(Items listed in a dataset)
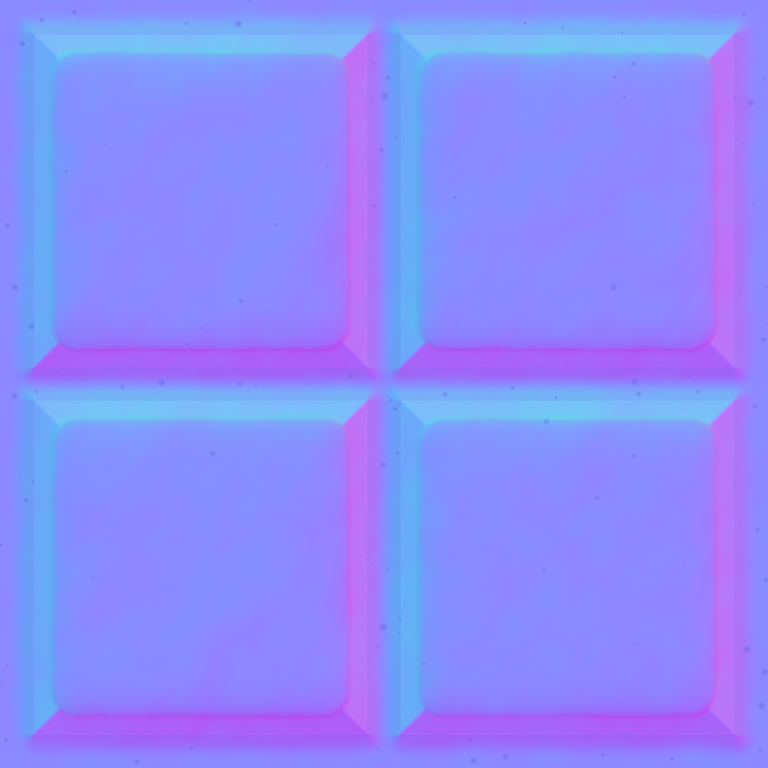
This texture map is drawn by a WebGL 1 fragment shader. Its source:

```glsl
precision highp float;
// Normal map of four square bevelled tiles, two by two, with worn faces and pitted grooves.

uniform vec2 u_resolution;

vec2 hash2(vec2 c) {
  return fract(sin(vec2(dot(c, vec2(127.1, 311.7)), dot(c, vec2(269.5, 183.3)))) * 43758.5);
}

// Layered sines, each layer turned and bent by its other axis
float waves(vec2 p) {
  float sum = 0.0, amp = 0.5;
  for (int i = 0; i < 6; i++) {
    p = mat2(0.8, 0.6, -0.6, 0.8) * p * 1.6 + 1.7;
    sum += amp * sin(p.x + 1.4 * sin(p.y * 0.9));
    amp *= 0.65;
  }
  return sum;
}

// Cellular noise: distance to the nearest scattered point
float cells(vec2 p) {
  float nearest = 1.5;
  for (int y = -1; y <= 1; y++) {
    for (int x = -1; x <= 1; x++) {
      vec2 cell = floor(p) + vec2(x, y);
      nearest = min(nearest, length(cell + hash2(cell) - p));
    }
  }
  return nearest;
}

// Sparse round dents; chance is the share of cells that hold one
float pits(vec2 p, float chance) {
  float depth = 0.0;
  for (int y = -1; y <= 1; y++) {
    for (int x = -1; x <= 1; x++) {
      vec2 cell = floor(p) + vec2(x, y);
      vec2 size = hash2(cell + 37.0);
      float radius = mix(0.08, 0.24, size.y * size.y);
      float d = length(cell + hash2(cell) - p);
      depth = max(depth, step(size.x, chance) * smoothstep(radius, radius * 0.2, d));
    }
  }
  return depth;
}

// Outward slope of one tile in xy, bevel coverage in z, tile coverage in w
vec4 tile(vec2 p, float wobble, float pixel) {
  vec2 side = vec2(p.x < 0.0 ? -1.0 : 1.0, p.y < 0.0 ? -1.0 : 1.0);
  vec2 q = abs(p) - 0.2168;
  float inside = smoothstep(pixel, -pixel, max(q.x, q.y));

  // Rounded rim where the bevel meets the face
  vec2 c = q + 0.058;
  float rim = length(max(c, 0.0)) + min(max(c.x, c.y), 0.0) - 0.035 + wobble * 0.0012;
  float bevel = smoothstep(-0.004, 0.005, rim);
  vec2 rimDir = side * normalize(max(c, 0.0) + 0.0001);

  // Mitred bevel, and a face that flattens towards its middle
  float mitre = smoothstep(-0.005, 0.005, q.x - q.y);
  vec2 bevelSlope = 0.95 * side * vec2(mitre, 1.0 - mitre);
  vec2 faceSlope = 0.65 * side * exp(42.0 * min(q + 0.023, 0.0));
  vec2 slope = mix(faceSlope, bevelSlope, bevel) + 0.42 * rimDir * exp(-abs(rim) / 0.0035);

  // Soft slope spilling into the groove
  vec2 away = max(q, 0.0);
  float dist = length(away);
  float spill = 0.8 * smoothstep(0.035, 0.004, dist + wobble * 0.0025);
  vec2 grooveSlope = side * away / max(dist, 0.0001) * spill;
  return vec4(mix(grooveSlope, slope, inside), bevel * inside, inside);
}

void main() {
  vec2 uv = gl_FragCoord.xy / u_resolution;
  float pixel = 0.75 / min(u_resolution.x, u_resolution.y);
  float wobble = waves(uv * 22.0);

  // Sum the tiles so that facing slopes cancel along the groove
  vec4 relief = vec4(0.0);
  for (int y = 0; y < 2; y++) {
    for (int x = 0; x < 2; x++) {
      vec2 centre = 0.5 + 0.4772 * (vec2(x, y) - 0.5);
      relief += tile(uv - centre, wobble, pixel);
    }
  }

  // Mottling stretched along the rising diagonal
  vec2 grain = vec2(uv.x + uv.y, uv.y - uv.x) * vec2(0.6, 1.0);
  float mottle = 0.06 * waves(grain * 9.0) + 0.12 * (cells(grain * 15.0 + 0.2 * wobble) - 0.45);
  mottle += 0.02 * waves(grain * 70.0);
  vec2 slope = relief.xy + mottle * vec2(1.0, -1.0) * mix(0.6, 1.0, relief.w);

  // Slope to colour, with a skewed light basis
  vec3 color = vec3(0.545, 0.54, 1.0);
  color.rg += slope.x * vec2(0.165, -0.11) + slope.y * vec2(-0.10, 0.19);
  color.b -= 0.055 * dot(slope, slope);
  color += 0.025 * relief.z;

  // Dents, denser in the grooves
  float dent = pits(uv * 34.0, mix(0.3, 0.035, relief.w));
  color = mix(color, vec3(0.40, 0.38, 0.90), 0.4 * dent * (1.0 - relief.z));

  gl_FragColor = vec4(clamp(color, 0.0, 1.0), 1.0);
}
```
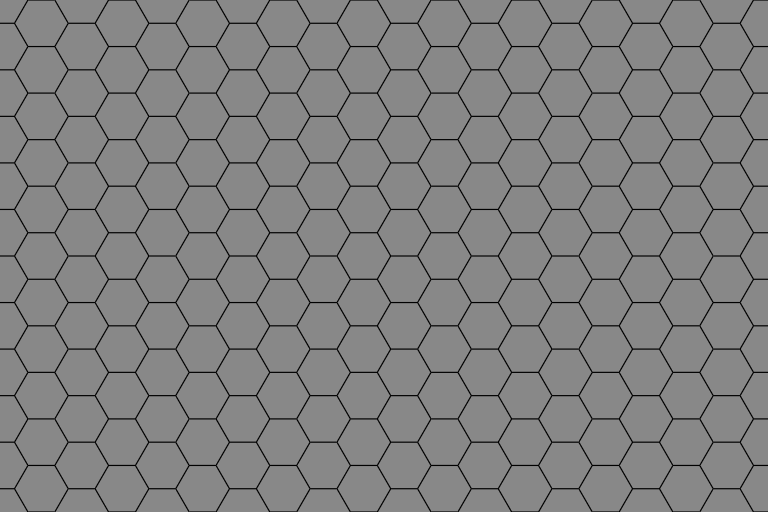
This pattern is drawn by a Shadertoy shader. Its source:

```glsl
// Grey honeycomb of flat-topped hexagons separated by thin black lines.

#define ROWS 11.0                // hexagons down the canvas
#define ASPECT 1.5               // canvas proportion that keeps cells regular
#define SHIFT_X 0.023            // sideways offset, in cell heights
#define LINE_WIDTH 0.0257        // line width, in cell heights
#define FILL_COLOR vec3(0.533)
#define LINE_COLOR vec3(0.0)

const float SQRT3 = sqrt(3.0);

// Hexagonal norm: 0.5 on the border of a cell of height 1.
float hexNorm(vec2 p) {
    p = abs(p);
    return max(p.y, dot(p, vec2(SQRT3, 1.0) * 0.5));
}

// Distance from p to the nearest border of the honeycomb.
float borderDistance(vec2 p) {
    vec2 period = vec2(SQRT3, 1.0);
    vec2 center = period * 0.5;
    // Two interleaved rectangular lattices of cell centers
    vec2 even = mod(p, period) - center;
    vec2 odd = mod(p + center, period) - center;
    return 0.5 - min(hexNorm(even), hexNorm(odd));
}

// Share of a pixel covered by a line, exact even for lines thinner than it.
float lineCoverage(float dist, float width, float pixel) {
    float halfWidth = width * 0.5;
    float near = max(dist - pixel * 0.5, -halfWidth);
    float far = min(dist + pixel * 0.5, halfWidth);
    return clamp((far - near) / pixel, 0.0, 1.0);
}

void mainImage(out vec4 fragColor, in vec2 fragCoord) {
    // Position in cell heights
    vec2 p = fragCoord / iResolution.xy * vec2(ASPECT, 1.0) * ROWS;
    p.x -= SHIFT_X;

    float pixel = ROWS / iResolution.y;
    float line = lineCoverage(borderDistance(p), LINE_WIDTH, pixel);
    fragColor = vec4(mix(FILL_COLOR, LINE_COLOR, line), 1.0);
}
```
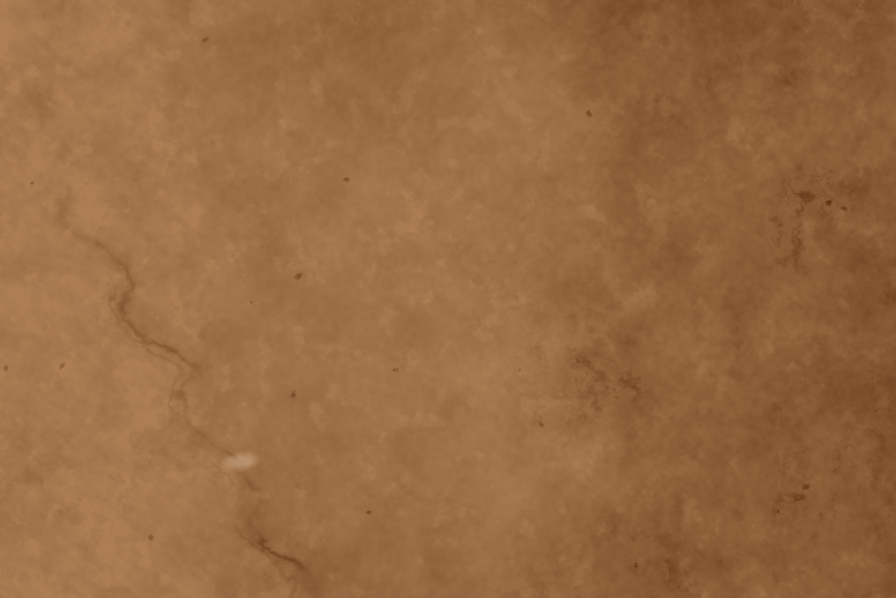
Give the GLSL for this texture, as a WebGL 2 fragment shader.

```glsl
#version 300 es
precision highp float;

uniform vec2 u_resolution;
out vec4 outColor;

float hash(vec2 p) {
    vec3 q = fract(vec3(p.xyx) * 0.1031);
    q += dot(q, q.yzx + 33.33);
    return fract((q.x + q.y) * q.z);
}

float valueNoise(vec2 p) {
    vec2 cell = floor(p);
    vec2 f = fract(p);
    f = f * f * (3.0 - 2.0 * f);
    float low = mix(hash(cell), hash(cell + vec2(1.0, 0.0)), f.x);
    float high = mix(hash(cell + vec2(0.0, 1.0)), hash(cell + 1.0), f.x);
    return mix(low, high, f.y);
}

// Fractal noise centred on zero; roughness sets the share of fine octaves
float fbm(vec2 p, int octaves, float roughness) {
    float sum = 0.0;
    float amplitude = 0.5;
    for (int i = 0; i < octaves; i++) {
        sum += amplitude * (valueNoise(p) - 0.5);
        p = mat2(0.8, 0.6, -0.6, 0.8) * p * 2.03 + 17.3;
        amplitude *= roughness;
    }
    return sum;
}

// Soft line where a signed field crosses zero
float line(float field, float width) {
    return exp(-field * field / (width * width));
}

// Soft round patch
float blob(vec2 p, vec2 center, float radius) {
    vec2 d = (p - center) / radius;
    return exp(-dot(d, d));
}

// Horizontal position of the vein, winding in steps down the slab
float veinPath(vec2 p, float seed) {
    float steps = 0.026 * sin(p.y * 36.0 + 0.6) * smoothstep(0.75, 0.6, p.y);
    float bend = 0.08 * fbm(vec2(p.y * 9.0, seed), 3, 0.5);
    float ragged = 0.06 * fbm(p * 26.0 + seed, 4, 0.55);
    return max(0.085, 0.49 - 0.57 * p.y) + steps + bend + ragged;
}

// Scattered pits, one candidate in each grid cell
float pits(vec2 p, float cellSize, float density, float radius, float blur) {
    vec2 cell = floor(p / cellSize);
    vec2 jitter = 0.25 + 0.5 * vec2(hash(cell + 3.1), hash(cell + 8.7));
    vec2 d = p - (cell + jitter) * cellSize;
    float size = radius * (0.4 + hash(cell + 5.3));
    float dist = length(d) + 0.012 * fbm(p * 120.0, 2, 0.5);
    float present = step(hash(cell + 14.0), density);
    return present * (1.0 - smoothstep(size - blur, size + blur, dist));
}

// Broad light-to-dark drift with cloudy mottling and fine grain
float stoneTone(vec2 p, float rightSide) {
    vec2 warped = p + 0.06 * vec2(fbm(p * 9.0, 3, 0.5), fbm(p * 9.0 + 40.0, 3, 0.5));
    float tone = 0.97 - 0.17 * smoothstep(0.08, 0.6, p.x) - 0.36 * rightSide;
    tone -= 0.20 * smoothstep(0.7, 1.0, p.y) * smoothstep(0.2, 0.6, p.x);
    tone -= 0.14 * smoothstep(0.25, 0.0, p.y) * smoothstep(0.3, 0.6, p.x);
    tone -= 0.22 * blob(p, vec2(1.5, 0.42), 0.24);
    tone += 0.08 * blob(p, vec2(0.72, 0.5), 0.3);
    tone += 0.40 * fbm(warped * 4.5 + 4.0, 3, 0.5);
    tone += mix(0.40, 0.56, rightSide) * fbm(warped * 16.0 + 9.0, 5, 0.62);
    tone += mix(0.22, 0.32, rightSide) * fbm(p * 80.0, 2, 0.7);
    return tone;
}

void main() {
    vec2 p = gl_FragCoord.xy / u_resolution.y;
    float pixel = 1.0 / u_resolution.y;
    float rightSide = smoothstep(0.84, 1.16, p.x + 0.25 * fbm(p * 4.0, 3, 0.5));
    float tone = stoneTone(p, rightSide);

    // Vein, a thinner companion and the stain around them
    float offset = p.x - veinPath(p, 2.0);
    float fade = mix(1.0, 0.25, smoothstep(0.62, 0.74, p.y));
    float patchy = smoothstep(-0.15, 0.2, fbm(p * 15.0 + 31.0, 3, 0.5));
    float companion = line(p.x - veinPath(p, 7.0) + 0.012, 0.005);
    tone -= fade * 0.16 * line(offset, 0.026);
    tone -= fade * (0.10 + 0.30 * patchy) * line(offset, 0.007);
    tone -= fade * 0.24 * patchy * companion;
    tone -= 0.35 * patchy * line(offset, 0.015) * smoothstep(0.16, 0.04, p.y);

    // Faint diagonal fibres on the left
    float leftSide = 1.0 - smoothstep(0.25, 0.5, p.x);
    vec2 grain = mat2(0.6, 0.8, 0.8, -0.6) * p;
    tone += leftSide * 0.22 * fbm(grain * vec2(60.0, 14.0), 3, 0.6);

    // Soft broken stains and pale flecks
    float cluster = smoothstep(-0.02, 0.2, fbm(p * 6.0 + 70.0, 3, 0.5));
    float stain = smoothstep(0.08, 0.26, fbm(p * 30.0 + 52.0, 4, 0.6));
    tone -= stain * mix(0.14, 0.42, rightSide) * (0.3 + 0.7 * cluster);
    float crackle = line(fbm(p * 22.0 + 12.0, 4, 0.6), 0.025);
    tone -= crackle * cluster * mix(0.04, 0.28, rightSide);
    float pale = smoothstep(0.08, 0.28, fbm(p * 34.0 + 88.0, 4, 0.6));
    tone += 0.16 * pale;

    // Tiny dark pits gathered in clusters
    float density = mix(0.03, 0.30 * cluster, rightSide);
    float pitAmount = pits(p, 0.04, density, 0.0035, pixel * 1.5);
    tone -= 0.65 * pitAmount;

    vec3 deepBrown = vec3(0.47, 0.292, 0.155);
    vec3 warmTan = vec3(0.655, 0.472, 0.31);
    vec3 color = mix(deepBrown, warmTan, clamp(tone, -0.9, 1.12));

    // Pale mineral fleck beside the vein
    vec2 fleck = (p - vec2(0.406, 0.228)) * vec2(1.0, 1.7);
    float fleckDist = length(fleck) + 0.03 * fbm(p * 40.0, 2, 0.5);
    color = mix(color, vec3(0.78, 0.63, 0.50), 0.7 * smoothstep(0.034, 0.008, fleckDist));

    outColor = vec4(color, 1.0);
}
```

=== What needs to be done ===
Among the entries above, how many lines have the string "iResolution" in them? Only the number should be given.

=== Written reply ===
2